Written by Jen Finn
Alaska's salmon harvest and value for 2012 came in well below last year, dropping 21 percent and 30 percent, respectively.
According to preliminary state tallies, the value of the salmon catch totaled nearly $506 million at the docks this summer on a statewide catch of 124 million fish. That compares to a 2011 take of 177 million salmon valued at just more than $641 million.
A breakdown shows that the 2012 king harvest of 333,000 was worth $17.6 million; 35.2 million sockeyes were valued at nearly $246 million; the coho catch of 3 million rang in at about $22.5 million; pinks totaled 67 million fish worth more than $105 million; and the chum catch of 18.3 million was worth $114.5 million at the docks.
Read the full story at Anchorage Daily News>>
National Fisherman Live: 3/10/15
In this episode, Online Editor Leslie Taylor talks with Mike McLouglin, vice president of Dunlop Industrial and Protective Footwear.
National Fisherman Live: 2/24/15
In this episode:
March date set for disaster aid dispersal
Oregon LNG project could disrupt fishing
NOAA tweaks gear marking requirement
N.C. launches first commercial/recreational dock
Spiny lobster traps limits not well received
NMFS announced two changes in regulations that apply to federal fishing permit holders starting Aug. 26.
First, they have eliminated the requirement for vessel owners to submit “did not fish” reports for the months or weeks when their vessel was not fishing.
Some of the restrictions for upgrading vessels listed on federal fishing permits have also been removed.Read more...
Alaskans will meet with British Columbia’s Minister of Energy and Mines, Bill Bennett, when he visits Juneau next week and will ask him to support an international review of mine developments in northwest British Columbia, upstream from Southeast Alaska along the Taku, Stikine and Unuk transboundary rivers.
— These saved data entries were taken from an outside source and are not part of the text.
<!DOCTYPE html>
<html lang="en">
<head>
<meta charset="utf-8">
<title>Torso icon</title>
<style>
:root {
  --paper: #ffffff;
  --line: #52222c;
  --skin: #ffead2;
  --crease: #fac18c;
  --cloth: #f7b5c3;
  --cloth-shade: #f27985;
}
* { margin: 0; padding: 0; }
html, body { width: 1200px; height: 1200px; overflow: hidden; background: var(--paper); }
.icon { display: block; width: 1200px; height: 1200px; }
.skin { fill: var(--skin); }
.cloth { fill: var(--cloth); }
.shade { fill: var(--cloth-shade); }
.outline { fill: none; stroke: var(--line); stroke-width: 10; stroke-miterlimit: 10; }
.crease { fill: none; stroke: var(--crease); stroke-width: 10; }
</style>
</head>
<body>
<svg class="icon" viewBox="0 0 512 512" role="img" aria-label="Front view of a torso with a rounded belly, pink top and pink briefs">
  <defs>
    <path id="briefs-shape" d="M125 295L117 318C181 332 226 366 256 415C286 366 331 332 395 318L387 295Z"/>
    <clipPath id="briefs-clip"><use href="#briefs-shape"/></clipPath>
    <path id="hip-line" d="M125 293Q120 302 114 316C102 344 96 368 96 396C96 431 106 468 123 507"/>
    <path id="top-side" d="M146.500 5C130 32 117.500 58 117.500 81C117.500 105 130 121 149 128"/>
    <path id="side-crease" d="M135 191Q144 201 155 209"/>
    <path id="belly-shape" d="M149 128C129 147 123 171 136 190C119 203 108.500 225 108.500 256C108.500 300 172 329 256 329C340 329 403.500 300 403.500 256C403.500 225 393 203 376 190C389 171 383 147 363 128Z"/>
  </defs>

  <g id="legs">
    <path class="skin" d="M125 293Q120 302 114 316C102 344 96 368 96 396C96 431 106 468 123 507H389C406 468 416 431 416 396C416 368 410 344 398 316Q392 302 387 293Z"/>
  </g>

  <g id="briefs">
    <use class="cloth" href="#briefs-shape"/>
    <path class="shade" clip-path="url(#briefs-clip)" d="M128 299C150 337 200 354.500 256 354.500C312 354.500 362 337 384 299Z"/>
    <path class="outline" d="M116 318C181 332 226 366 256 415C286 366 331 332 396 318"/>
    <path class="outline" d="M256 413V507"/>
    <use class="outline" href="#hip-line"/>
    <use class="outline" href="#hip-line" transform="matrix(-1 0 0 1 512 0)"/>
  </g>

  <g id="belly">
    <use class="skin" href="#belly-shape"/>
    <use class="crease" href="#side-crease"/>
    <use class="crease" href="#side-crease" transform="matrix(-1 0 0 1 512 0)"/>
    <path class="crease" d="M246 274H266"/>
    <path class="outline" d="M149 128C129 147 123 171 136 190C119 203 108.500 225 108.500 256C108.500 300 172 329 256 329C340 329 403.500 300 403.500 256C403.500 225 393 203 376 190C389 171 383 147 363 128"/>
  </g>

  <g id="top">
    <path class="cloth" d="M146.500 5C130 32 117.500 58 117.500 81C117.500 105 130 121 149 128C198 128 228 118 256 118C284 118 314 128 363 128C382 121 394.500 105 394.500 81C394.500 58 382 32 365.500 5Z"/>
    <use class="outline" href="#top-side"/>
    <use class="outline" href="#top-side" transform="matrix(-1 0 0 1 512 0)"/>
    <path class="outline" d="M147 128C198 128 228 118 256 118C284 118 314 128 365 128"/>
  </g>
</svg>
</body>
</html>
Some Alaska fishing and environmental groups believe an international review is the best way to develop specific, binding commitments to ensure clean water, salmon, jobs and traditional and customary practices are not harmed by British Columbia mines and that adequate financial assurances are in place up front to cover long-term monitoring and compensation for damages.Read more...